Next, one of my favourite steps of the synthesis - the functionalisation of the C-11 position. The group found that it wasn't been possible to perform the indolyne cyclisation with any substituents at this position, and intermolecular methods of functionalisation (radical, nitrene, enolate...) had been similarly unsuccessful. The group therefore turned to an intramolecular method of introducing functionality here. Thus, the ketone was diastereoselectively reduced using DIBAL, and the resulting equatorial alcohol was converted to the primary carbamate. This was then oxidatively converted to the acyl nitrene, using silver(I) triflate with a substituted phenanthroline ligand and diacetoxyiodobenzene. Intramolecular C-H insertion at the recalcitrant C-11 position ensued to form the oxazolidinone, which was then hydrolysed to give the aminoalcohol. The alcohol was reoxidised to the ketone using IBX and finally the amine was converted to the isothiocyanate using the thiophosgene equivalent shown. A great end to a very interesting synthesis. At 17 steps it's not a bad length, and although the yields are a bit low in places I doubt anyone will give that much thought.
1. J. Am. Chem. Soc. 2011, 133, 5798–5801. The palladium catalysed intramolecular enolate arylation used in place of Garg's indolyne cyclisation is neat.

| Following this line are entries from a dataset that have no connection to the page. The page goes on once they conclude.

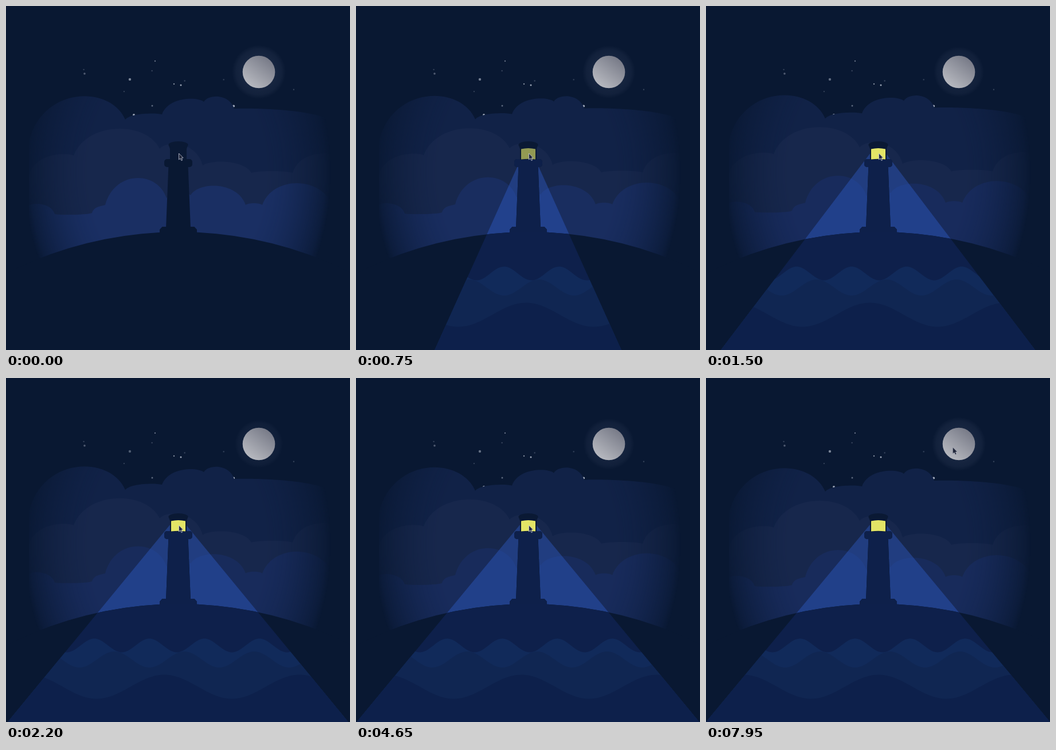
An HTML page with a canvas that plays this animation: 600 by 600 pixels, repeating every 8 s.

```html
<!DOCTYPE html>
<html lang="en">
<head>
<meta charset="utf-8">
<title>Lighthouse at night</title>
<style>
html, body { margin: 0; width: 100%; height: 100%; overflow: hidden; background: #091832; }
canvas { display: block; width: 100vw; height: 100vh; }
</style>
</head>
<body>
<canvas id="stage" width="600" height="600"></canvas>
<script>
const SIZE = 600, LOOP = 8000, AXIS = 300.5, TAU = Math.PI * 2;
const NIGHT = '#091832', LIT = '#0e204b';
const ctx = document.getElementById('stage').getContext('2d');
const layer = document.createElement('canvas');
layer.width = layer.height = SIZE;
const sky = layer.getContext('2d');

const clamp = v => Math.max(0, Math.min(1, v));
const mix = (a, b, k) => a + (b - a) * k;
const smooth = k => k * k * (3 - 2 * k);
const noise = n => Math.abs(Math.sin(n * 127.1) * 43758.5) % 1;

function disc(x, y, r, fill) {
  ctx.fillStyle = fill;
  ctx.beginPath();
  ctx.arc(x, y, r, 0, TAU);
  ctx.fill();
}

function star(x, y, r, alpha) {
  disc(x, y, r, `rgba(215,222,235,${alpha})`);
}

function drawStars(sway) {
  star(216, 128, 2.2, .55 - .25 * sway);
  star(223, 190, 1.9, .75);
  star(397, 174.5, 2.1, .75);
  star(293, 136, 1.2, .6);
  star(305, 138, 1.5, .7);
  star(260, 96, 1.2, .45);
  star(255, 174, 1.5, .4);
  star(137, 118, 1.8, .35);
  // faint scatter
  for (let i = 0; i < 7; i++) {
    star(130 + 60 * i + 20 * noise(i + 1), 100 + 50 * noise(i + 9), 1.2, .22);
  }
}

function drawMoon(sway) {
  const x = 441, y = 115, r = 47 - 6 * sway, a = .09 - .04 * sway;
  const halo = ctx.createRadialGradient(x, y, 26, x, y, r);
  halo.addColorStop(0, `rgba(170,180,215,${a})`);
  halo.addColorStop(.65, `rgba(170,180,215,${a * .65})`);
  halo.addColorStop(1, 'rgba(170,180,215,0)');
  disc(x, y, r, halo);
  const face = ctx.createLinearGradient(x + 18, y - 22, x - 16, y + 22);
  face.addColorStop(0, '#787b88');
  face.addColorStop(1, '#b5b7be');
  disc(x, y, 28.3, face);
}

// Each lump runs to [x, y] and bulges up to the height of its crown.
function cloud(x0, y0, rise, fill, lumps) {
  sky.save();
  sky.translate(0, -rise);
  sky.fillStyle = fill;
  sky.beginPath();
  sky.moveTo(x0, 480);
  sky.lineTo(x0, y0);
  for (const [x, y, crown] of lumps) {
    const cy = (crown - (y0 + y) / 8) / .75, inset = (x - x0) * .15;
    sky.bezierCurveTo(x0 + inset, cy, x - inset, cy, x, y);
    [x0, y0] = [x, y];
  }
  sky.lineTo(x0, 480);
  sky.fill();
  sky.restore();
}

function drawClouds(sway, power) {
  sky.clearRect(0, 0, SIZE, SIZE);
  cloud(40, 235, 3.5 * sway, '#112247',
    [[208, 198, 158], [272, 189, 188], [345, 167, 163], [398, 179, 158], [580, 208, 182]]);
  cloud(40, 295, 5 * sway, '#17274c',
    [[118, 261, 261], [268, 249, 214], [343, 278, 242], [428, 291, 272], [500, 291, 288], [575, 262, 259]]);
  cloud(40, 348, 7.5 * sway, `rgb(${mix(26, 24, power)},${mix(47, 43, power)},${mix(99, 91, power)})`,
    [[85, 363, 346], [150, 361, 364], [173, 347, 350], [280, 335, 300],
     [322, 330, 325], [418, 347, 314], [447, 347, 344], [570, 350, 309]]);

  // soft oval vignette
  sky.save();
  sky.globalCompositeOperation = 'destination-in';
  sky.translate(299, 290);
  sky.scale(1, 1.32);
  const fade = sky.createRadialGradient(0, 0, 0, 0, 0, 268);
  for (let k = 0; k <= 10; k++) {
    const alpha = smooth(1 - k / 10) * .6 + .4 * (1 - k / 10);
    fade.addColorStop(.58 + .042 * k, `rgba(0,0,0,${Math.sqrt(alpha)})`);
  }
  sky.fillStyle = fade;
  sky.fillRect(-400, -400, 800, 800);
  sky.restore();
  ctx.drawImage(layer, 0, 0);
}

function beamPath(half) {
  ctx.beginPath();
  ctx.moveTo(300, 239);
  ctx.lineTo(300 + half, SIZE);
  ctx.lineTo(300 - half, SIZE);
  ctx.closePath();
}

function hill(fill) {
  disc(302, 1058, 664, fill);
}

function wave(crest, length, middle, height, fill) {
  ctx.fillStyle = fill;
  ctx.beginPath();
  ctx.moveTo(0, SIZE);
  for (let x = 0; x <= SIZE; x += 4) {
    ctx.lineTo(x, middle - height * Math.cos((x - crest) / length * TAU));
  }
  ctx.lineTo(SIZE, SIZE);
  ctx.fill();
}

function drawSea(half, sway, light) {
  ctx.save();
  beamPath(half);
  ctx.clip();
  ctx.globalAlpha = light;
  hill(LIT);
  wave(260 - 12 * sway, 96, 466.5, 12, '#112a5a');
  wave(321 - 12 * sway, 122, 491, 14, '#102652');
  wave(301 - 30 * sway, 236, 538.5, 21, '#0d204b');
  ctx.restore();
}

// Symmetric block with chamfered or slanted sides.
function block(top, topHalf, bottom, bottomHalf) {
  ctx.beginPath();
  ctx.moveTo(AXIS - topHalf, top);
  ctx.lineTo(AXIS + topHalf, top);
  ctx.lineTo(AXIS + bottomHalf, bottom);
  ctx.lineTo(AXIS - bottomHalf, bottom);
  ctx.fill();
}

function drawBody(fill) {
  ctx.fillStyle = fill;
  block(278, 17, 388, 21.5);
  block(385, 28, 390, 32.5);
  block(390, 32.5, 395, 32.5);
  ctx.beginPath();
  ctx.roundRect(AXIS - 24.5, 267, 49, 14, 5);
  ctx.fill();
}

function drawTower(light, lamp) {
  drawBody(NIGHT);
  ctx.globalAlpha = light;
  drawBody('#0e204a');
  ctx.globalAlpha = 1;

  ctx.fillStyle = '#0a1934';
  block(242, 17, 249, 14.5);
  block(249, 14.5, 268, 14.5);
  ctx.beginPath();
  ctx.ellipse(AXIS, 242, 17, 6, 0, 0, TAU);
  ctx.fill();

  ctx.globalAlpha = lamp;
  ctx.fillStyle = '#e3e566';
  ctx.beginPath();
  ctx.moveTo(288, 267.5);
  ctx.lineTo(288, 249.5);
  ctx.quadraticCurveTo(AXIS, 246.5, 313, 249.5);
  ctx.lineTo(313, 267.5);
  ctx.quadraticCurveTo(AXIS, 266, 288, 267.5);
  ctx.fill();
  ctx.globalAlpha = 1;
}

function drawCursor(t) {
  const go = smooth(clamp((t - 5450) / 350)), settle = clamp((t - 6050) / 150);
  ctx.save();
  ctx.translate(mix(301.5, 434, go) - 3.5 * settle, mix(257, 119, go) + 2 * settle);
  const arrow = new Path2D('M0 0V11L2.6 8.8 4.4 12.6 6.2 11.8 4.5 8.1 7.6 7.8Z');
  ctx.fillStyle = '#20263a';
  ctx.fill(arrow);
  ctx.lineWidth = .9;
  ctx.strokeStyle = `rgba(205,210,225,${mix(.85, .3, go)})`;
  ctx.stroke(arrow);
  ctx.restore();
}

function draw(t) {
  const power = Math.sin(clamp((t - 20) / 1980) * Math.PI / 2);
  const sway = t < 6000 ? (1 - Math.cos(t / 3000 * Math.PI)) / 2 : 0;
  const light = clamp(t / 300);
  const half = 297 * power + (t > 3000 ? 3 * (1 - sway) : 0);

  ctx.fillStyle = NIGHT;
  ctx.fillRect(0, 0, SIZE, SIZE);
  drawStars(sway);
  drawMoon(sway);
  drawClouds(sway, power);

  ctx.globalAlpha = light;
  beamPath(half);
  ctx.fillStyle = 'rgba(50,100,218,.36)';
  ctx.fill();
  ctx.globalAlpha = 1;

  hill(NIGHT);
  drawSea(half, sway, light);
  drawTower(light, clamp(power * 1.15));
  drawCursor(t);
}

function tick() {
  draw(performance.now() % LOOP);
  requestAnimationFrame(tick);
}
tick();
</script>
</body>
</html>
```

2. Yes, the N-methyl compounds are naturally occurring.
3. Garg's been into indolynes for a while - this strategy was first disclosed in an Org. Lett. back in 2009 and he then teamed up with Houk to attempt to explain the reactivity of indolynes with nucleophiles a year later. There's a nice RSC Chemistry World article (free online!) with some more references and info here.
4. It's basically the same as TCDI.
5. The first paragraph read "Here's something that's been overdue for a while - the first complete, asymmetric, synthesis of a welwitindolinone alkaloid, and not necessarily from who I would've expected. Let's not forget that Wood, Trost, Baran, Simpkins, Martin and Rawal have all published in this area; Rawal even reported the racemic synthesis of N-methylwelwitindolinone D isonitrile back in March of this year. Anyway, to the victor go the spoils, and after more than a decade of work by the synthetic community Neil Garg will be remembered as the first to make one of these densely functionalised natural products."